## ACTION ITEM
Copy each line from the records below in which the word "viewBox" is found.

######

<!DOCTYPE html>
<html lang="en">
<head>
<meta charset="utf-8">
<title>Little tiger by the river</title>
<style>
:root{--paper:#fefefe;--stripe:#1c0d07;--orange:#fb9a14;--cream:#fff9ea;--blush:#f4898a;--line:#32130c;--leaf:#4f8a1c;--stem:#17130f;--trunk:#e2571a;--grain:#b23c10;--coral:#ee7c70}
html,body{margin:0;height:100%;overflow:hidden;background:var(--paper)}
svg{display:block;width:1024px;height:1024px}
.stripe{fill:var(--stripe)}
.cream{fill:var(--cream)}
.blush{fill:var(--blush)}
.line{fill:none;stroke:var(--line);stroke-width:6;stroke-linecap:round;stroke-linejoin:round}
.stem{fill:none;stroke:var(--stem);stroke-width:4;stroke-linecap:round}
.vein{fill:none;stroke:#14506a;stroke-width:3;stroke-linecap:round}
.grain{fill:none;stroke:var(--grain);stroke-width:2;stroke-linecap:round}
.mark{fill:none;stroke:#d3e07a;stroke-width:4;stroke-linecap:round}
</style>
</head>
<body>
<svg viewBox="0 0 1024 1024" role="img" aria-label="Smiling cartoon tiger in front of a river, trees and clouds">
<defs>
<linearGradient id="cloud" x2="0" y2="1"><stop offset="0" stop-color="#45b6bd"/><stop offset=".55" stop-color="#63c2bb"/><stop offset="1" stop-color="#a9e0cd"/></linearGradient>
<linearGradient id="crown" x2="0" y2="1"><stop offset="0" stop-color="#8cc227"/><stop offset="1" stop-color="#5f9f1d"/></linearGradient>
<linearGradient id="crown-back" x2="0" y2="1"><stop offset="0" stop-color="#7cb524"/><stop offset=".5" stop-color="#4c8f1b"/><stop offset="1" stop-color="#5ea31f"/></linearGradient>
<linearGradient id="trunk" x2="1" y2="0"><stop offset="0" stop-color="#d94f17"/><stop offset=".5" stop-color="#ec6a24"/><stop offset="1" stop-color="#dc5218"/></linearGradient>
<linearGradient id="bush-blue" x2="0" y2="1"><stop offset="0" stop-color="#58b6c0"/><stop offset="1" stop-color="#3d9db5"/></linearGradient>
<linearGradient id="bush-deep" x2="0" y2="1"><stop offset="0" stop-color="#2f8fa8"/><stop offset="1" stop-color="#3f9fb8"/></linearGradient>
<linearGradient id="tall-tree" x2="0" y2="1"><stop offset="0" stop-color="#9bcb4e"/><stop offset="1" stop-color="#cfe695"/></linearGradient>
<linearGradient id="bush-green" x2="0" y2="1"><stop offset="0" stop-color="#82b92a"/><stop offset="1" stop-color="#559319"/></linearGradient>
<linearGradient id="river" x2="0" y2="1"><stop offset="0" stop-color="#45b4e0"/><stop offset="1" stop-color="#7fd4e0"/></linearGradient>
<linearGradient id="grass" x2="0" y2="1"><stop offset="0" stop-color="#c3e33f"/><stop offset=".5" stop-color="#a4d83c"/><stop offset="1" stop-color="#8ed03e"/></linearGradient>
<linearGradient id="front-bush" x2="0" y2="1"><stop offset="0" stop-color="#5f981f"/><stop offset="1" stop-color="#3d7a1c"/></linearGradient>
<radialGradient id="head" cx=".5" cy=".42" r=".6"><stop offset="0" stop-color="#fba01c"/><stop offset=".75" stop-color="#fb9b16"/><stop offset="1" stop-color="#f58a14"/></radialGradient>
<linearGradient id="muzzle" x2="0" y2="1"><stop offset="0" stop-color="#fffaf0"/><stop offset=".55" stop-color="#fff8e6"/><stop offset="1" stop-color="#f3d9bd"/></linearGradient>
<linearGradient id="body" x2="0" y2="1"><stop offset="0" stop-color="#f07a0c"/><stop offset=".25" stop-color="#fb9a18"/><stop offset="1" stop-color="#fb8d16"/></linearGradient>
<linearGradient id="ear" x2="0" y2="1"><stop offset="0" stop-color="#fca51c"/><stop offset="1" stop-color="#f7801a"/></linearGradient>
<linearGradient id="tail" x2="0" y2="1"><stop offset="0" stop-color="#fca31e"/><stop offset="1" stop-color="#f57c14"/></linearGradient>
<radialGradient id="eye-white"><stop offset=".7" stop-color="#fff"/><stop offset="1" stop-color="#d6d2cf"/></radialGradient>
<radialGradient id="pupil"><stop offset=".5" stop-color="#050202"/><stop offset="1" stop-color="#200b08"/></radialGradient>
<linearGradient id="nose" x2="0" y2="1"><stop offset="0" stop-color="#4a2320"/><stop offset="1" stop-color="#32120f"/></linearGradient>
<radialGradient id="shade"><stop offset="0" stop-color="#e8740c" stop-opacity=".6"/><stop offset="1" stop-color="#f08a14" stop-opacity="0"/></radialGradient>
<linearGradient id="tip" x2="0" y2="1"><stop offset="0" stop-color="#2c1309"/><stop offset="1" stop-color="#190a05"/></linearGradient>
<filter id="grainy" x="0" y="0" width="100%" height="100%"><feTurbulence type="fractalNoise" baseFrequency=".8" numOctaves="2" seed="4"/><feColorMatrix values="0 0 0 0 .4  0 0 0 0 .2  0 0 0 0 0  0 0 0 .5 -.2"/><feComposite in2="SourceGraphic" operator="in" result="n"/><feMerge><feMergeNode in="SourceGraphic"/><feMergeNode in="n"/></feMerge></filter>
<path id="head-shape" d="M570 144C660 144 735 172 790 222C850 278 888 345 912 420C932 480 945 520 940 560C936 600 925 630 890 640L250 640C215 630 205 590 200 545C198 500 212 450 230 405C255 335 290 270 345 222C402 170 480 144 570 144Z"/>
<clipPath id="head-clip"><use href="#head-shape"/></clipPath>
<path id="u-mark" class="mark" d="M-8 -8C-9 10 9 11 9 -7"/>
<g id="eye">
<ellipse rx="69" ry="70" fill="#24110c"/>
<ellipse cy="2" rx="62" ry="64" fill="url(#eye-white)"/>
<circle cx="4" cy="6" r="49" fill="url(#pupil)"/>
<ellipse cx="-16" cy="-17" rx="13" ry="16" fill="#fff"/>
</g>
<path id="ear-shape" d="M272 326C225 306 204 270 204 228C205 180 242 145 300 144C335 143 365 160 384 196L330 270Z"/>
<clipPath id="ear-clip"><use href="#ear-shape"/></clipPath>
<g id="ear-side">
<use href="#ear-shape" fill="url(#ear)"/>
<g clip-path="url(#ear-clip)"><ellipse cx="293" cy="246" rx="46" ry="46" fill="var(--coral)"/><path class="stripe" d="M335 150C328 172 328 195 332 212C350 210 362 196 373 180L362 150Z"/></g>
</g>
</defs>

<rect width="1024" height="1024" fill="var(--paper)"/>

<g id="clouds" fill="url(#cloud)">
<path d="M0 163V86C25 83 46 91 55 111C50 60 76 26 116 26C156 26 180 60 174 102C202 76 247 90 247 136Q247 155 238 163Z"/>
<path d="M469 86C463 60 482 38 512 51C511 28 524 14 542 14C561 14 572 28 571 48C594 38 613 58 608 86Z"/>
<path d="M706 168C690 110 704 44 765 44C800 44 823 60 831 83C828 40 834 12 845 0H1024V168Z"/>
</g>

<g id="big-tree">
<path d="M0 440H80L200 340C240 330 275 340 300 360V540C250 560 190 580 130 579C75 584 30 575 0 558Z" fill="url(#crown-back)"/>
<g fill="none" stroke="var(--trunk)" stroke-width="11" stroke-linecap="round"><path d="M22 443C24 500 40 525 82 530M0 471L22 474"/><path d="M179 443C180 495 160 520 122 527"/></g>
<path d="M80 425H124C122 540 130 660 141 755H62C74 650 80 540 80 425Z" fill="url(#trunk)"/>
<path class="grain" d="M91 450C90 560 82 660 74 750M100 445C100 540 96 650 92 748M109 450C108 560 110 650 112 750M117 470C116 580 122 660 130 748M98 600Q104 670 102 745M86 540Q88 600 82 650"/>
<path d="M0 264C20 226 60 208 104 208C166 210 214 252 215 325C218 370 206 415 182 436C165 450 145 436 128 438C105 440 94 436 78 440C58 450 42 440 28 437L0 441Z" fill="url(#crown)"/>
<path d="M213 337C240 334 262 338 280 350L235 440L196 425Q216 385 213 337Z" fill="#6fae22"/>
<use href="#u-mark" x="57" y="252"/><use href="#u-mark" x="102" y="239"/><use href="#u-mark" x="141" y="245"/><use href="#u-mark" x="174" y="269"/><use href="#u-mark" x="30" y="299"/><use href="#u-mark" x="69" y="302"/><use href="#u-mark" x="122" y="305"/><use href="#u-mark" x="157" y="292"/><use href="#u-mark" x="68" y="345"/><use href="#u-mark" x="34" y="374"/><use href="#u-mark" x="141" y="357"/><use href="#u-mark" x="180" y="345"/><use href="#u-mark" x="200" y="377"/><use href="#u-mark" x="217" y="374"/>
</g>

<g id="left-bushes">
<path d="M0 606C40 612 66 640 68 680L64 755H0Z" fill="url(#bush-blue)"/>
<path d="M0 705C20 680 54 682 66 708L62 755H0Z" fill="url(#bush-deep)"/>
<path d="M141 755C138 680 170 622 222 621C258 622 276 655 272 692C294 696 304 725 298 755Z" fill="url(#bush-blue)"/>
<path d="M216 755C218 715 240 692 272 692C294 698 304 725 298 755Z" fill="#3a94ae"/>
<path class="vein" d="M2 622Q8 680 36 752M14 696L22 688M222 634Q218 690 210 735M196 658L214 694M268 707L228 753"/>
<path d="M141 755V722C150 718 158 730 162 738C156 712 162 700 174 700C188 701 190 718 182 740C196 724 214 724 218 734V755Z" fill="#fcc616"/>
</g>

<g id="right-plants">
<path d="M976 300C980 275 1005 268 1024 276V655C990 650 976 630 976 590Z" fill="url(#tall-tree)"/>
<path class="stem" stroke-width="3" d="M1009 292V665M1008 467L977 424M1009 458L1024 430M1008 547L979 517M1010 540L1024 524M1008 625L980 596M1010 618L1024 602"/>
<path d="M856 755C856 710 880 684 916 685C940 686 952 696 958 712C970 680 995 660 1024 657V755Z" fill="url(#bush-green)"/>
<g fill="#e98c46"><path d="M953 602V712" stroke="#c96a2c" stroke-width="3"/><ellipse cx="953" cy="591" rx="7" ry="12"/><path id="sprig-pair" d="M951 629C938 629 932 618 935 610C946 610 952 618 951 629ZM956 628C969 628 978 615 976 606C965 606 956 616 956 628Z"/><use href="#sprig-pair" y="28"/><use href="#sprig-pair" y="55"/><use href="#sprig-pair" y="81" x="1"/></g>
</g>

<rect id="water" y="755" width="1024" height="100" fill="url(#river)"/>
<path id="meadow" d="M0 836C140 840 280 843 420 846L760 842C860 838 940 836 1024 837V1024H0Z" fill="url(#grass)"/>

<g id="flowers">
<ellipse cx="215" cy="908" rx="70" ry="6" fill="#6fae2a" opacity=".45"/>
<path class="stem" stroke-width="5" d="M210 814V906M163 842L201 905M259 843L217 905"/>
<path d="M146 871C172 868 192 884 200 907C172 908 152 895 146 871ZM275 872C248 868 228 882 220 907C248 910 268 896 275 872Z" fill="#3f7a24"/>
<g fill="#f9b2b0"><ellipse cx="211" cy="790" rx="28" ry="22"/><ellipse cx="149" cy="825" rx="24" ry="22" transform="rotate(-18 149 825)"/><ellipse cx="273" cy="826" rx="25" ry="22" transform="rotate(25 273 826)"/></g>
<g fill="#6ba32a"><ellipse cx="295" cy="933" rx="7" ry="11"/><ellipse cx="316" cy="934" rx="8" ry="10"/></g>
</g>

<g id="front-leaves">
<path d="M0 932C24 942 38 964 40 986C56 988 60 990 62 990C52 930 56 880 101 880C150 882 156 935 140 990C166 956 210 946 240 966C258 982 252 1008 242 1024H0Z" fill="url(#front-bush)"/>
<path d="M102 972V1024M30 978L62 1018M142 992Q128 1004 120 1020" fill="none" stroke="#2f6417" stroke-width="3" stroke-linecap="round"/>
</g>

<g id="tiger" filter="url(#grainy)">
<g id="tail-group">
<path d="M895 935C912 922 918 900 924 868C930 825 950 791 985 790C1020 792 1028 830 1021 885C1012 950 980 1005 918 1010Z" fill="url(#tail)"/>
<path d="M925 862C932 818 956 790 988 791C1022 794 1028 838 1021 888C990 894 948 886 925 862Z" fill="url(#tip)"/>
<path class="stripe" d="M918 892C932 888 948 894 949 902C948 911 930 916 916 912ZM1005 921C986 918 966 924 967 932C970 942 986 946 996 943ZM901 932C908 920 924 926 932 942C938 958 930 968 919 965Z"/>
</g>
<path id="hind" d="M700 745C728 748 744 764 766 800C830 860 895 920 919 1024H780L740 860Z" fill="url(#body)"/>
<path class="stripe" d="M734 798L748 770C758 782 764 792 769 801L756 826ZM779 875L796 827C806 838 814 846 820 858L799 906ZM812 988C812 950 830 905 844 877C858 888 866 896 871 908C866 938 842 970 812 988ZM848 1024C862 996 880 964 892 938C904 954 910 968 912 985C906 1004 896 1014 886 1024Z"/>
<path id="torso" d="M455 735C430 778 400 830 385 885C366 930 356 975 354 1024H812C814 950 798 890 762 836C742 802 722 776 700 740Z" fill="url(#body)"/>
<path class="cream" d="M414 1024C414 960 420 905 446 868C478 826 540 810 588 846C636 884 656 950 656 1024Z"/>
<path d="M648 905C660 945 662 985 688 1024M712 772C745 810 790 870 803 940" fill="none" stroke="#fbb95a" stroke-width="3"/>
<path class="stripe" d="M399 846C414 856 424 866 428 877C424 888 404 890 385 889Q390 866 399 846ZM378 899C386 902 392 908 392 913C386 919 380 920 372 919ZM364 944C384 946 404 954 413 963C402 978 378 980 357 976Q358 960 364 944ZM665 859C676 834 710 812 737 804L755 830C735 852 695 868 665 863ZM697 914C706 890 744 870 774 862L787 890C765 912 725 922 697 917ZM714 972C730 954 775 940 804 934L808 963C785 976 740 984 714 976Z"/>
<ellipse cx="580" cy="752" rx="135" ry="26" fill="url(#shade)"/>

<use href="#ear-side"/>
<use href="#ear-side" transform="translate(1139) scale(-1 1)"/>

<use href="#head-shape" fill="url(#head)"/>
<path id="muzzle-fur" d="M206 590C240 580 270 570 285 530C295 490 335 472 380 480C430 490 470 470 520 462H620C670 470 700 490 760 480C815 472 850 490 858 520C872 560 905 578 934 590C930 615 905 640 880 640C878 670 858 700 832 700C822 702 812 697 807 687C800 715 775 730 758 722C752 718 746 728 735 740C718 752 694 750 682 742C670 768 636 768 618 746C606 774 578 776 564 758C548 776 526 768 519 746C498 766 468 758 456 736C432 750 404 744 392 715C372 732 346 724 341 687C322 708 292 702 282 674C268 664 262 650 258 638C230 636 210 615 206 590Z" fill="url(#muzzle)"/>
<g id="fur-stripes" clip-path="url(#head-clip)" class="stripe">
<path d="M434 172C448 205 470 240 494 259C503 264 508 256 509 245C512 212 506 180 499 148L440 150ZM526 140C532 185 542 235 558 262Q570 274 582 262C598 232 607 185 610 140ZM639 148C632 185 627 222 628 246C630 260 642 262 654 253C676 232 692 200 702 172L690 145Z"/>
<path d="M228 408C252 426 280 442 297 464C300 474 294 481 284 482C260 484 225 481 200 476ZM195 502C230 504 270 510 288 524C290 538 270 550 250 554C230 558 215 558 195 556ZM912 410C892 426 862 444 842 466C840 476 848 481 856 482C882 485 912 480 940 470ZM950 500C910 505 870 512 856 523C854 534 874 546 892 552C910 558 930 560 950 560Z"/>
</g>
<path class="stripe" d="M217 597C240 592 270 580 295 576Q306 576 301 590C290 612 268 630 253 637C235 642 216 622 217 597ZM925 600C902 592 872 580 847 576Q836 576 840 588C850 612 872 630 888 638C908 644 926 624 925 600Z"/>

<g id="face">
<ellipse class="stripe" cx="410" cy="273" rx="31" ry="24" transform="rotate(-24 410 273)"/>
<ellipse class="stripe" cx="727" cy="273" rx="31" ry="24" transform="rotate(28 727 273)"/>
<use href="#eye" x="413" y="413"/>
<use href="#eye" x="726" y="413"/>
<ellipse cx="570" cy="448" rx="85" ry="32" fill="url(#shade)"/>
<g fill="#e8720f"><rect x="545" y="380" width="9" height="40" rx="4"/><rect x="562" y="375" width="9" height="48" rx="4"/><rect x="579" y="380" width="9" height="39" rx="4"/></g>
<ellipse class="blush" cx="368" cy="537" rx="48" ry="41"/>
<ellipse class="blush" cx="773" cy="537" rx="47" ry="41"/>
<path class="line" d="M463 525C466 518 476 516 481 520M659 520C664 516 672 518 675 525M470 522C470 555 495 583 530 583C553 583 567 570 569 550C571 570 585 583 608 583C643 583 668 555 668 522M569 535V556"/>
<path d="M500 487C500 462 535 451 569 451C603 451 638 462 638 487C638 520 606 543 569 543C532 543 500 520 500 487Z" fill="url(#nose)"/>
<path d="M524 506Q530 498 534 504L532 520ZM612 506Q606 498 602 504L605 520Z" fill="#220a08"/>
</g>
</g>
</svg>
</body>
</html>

######

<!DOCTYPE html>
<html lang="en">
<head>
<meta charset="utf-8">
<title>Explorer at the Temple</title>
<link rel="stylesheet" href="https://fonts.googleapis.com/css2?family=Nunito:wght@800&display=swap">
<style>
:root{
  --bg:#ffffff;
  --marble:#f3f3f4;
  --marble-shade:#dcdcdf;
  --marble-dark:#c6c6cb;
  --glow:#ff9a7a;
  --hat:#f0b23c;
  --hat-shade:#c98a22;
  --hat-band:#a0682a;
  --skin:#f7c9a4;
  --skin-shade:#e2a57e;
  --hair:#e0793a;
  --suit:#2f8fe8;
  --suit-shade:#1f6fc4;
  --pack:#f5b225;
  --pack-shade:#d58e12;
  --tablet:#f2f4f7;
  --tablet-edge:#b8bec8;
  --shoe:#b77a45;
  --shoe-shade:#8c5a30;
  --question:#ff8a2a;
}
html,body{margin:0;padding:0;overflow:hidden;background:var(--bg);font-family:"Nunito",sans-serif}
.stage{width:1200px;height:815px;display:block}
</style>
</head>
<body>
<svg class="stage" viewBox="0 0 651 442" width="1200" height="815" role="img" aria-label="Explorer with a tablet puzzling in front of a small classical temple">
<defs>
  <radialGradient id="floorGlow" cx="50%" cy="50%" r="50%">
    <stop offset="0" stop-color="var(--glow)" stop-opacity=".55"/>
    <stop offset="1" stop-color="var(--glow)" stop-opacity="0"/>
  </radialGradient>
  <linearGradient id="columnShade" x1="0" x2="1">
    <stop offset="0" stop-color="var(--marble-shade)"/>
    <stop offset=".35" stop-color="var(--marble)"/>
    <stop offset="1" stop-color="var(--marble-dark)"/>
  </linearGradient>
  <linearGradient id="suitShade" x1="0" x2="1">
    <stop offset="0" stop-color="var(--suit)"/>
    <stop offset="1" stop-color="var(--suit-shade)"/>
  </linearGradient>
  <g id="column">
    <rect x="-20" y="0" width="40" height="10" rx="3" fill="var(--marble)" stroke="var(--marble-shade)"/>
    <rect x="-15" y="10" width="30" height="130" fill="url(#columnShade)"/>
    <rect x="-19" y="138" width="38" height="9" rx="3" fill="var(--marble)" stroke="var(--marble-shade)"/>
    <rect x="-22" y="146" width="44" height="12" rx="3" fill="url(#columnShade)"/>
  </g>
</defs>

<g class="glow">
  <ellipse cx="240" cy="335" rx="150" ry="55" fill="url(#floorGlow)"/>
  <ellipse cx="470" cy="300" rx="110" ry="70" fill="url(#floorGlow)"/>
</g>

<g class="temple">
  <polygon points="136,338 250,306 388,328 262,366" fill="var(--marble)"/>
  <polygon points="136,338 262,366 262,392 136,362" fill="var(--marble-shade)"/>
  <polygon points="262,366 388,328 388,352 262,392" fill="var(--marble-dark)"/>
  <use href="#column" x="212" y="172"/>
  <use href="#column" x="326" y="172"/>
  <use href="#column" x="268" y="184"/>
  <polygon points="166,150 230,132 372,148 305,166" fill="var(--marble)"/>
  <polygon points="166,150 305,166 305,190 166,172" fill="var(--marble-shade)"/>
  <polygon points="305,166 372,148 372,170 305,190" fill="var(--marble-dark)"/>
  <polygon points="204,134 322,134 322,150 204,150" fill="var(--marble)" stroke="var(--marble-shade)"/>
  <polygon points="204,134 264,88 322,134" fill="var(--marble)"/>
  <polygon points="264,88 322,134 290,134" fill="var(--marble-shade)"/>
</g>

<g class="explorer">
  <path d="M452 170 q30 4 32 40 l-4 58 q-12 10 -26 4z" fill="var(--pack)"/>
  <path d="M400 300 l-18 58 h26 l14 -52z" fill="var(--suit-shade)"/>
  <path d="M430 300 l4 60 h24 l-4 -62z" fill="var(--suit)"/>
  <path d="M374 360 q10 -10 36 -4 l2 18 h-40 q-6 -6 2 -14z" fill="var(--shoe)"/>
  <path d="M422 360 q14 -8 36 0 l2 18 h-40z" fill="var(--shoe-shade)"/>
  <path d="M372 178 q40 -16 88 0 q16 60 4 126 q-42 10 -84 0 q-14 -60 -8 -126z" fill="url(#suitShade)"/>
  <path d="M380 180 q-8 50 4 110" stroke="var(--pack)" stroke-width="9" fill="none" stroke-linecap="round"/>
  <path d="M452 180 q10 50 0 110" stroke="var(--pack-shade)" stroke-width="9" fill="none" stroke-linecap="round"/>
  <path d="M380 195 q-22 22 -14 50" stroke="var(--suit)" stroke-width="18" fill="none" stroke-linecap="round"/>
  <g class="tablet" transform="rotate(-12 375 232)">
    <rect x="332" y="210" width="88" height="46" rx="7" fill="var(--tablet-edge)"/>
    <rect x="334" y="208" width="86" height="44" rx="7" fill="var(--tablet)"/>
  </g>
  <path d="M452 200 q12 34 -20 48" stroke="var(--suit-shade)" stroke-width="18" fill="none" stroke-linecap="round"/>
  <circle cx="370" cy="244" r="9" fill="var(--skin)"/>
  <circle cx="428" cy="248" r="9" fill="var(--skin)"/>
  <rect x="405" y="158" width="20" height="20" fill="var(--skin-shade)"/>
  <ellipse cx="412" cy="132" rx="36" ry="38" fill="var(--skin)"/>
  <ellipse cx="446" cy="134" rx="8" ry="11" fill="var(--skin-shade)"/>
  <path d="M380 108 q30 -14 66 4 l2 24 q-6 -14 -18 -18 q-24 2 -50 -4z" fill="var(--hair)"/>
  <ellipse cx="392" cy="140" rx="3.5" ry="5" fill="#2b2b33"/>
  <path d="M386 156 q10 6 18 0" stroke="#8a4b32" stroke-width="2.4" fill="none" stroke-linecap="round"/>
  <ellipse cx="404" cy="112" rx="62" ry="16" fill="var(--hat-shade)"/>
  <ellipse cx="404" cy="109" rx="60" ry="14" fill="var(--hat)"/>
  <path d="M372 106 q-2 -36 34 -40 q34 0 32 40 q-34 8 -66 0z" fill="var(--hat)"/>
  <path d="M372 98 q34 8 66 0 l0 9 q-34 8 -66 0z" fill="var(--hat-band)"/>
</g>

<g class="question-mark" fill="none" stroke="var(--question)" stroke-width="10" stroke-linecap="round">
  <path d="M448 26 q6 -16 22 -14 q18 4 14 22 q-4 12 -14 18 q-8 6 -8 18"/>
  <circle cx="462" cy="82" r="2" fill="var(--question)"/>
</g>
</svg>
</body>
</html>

######

## EXERCISE SOLUTION
<svg viewBox="0 0 1024 1024" role="img" aria-label="Smiling cartoon tiger in front of a river, trees and clouds">
<svg class="stage" viewBox="0 0 651 442" width="1200" height="815" role="img" aria-label="Explorer with a tablet puzzling in front of a small classical temple">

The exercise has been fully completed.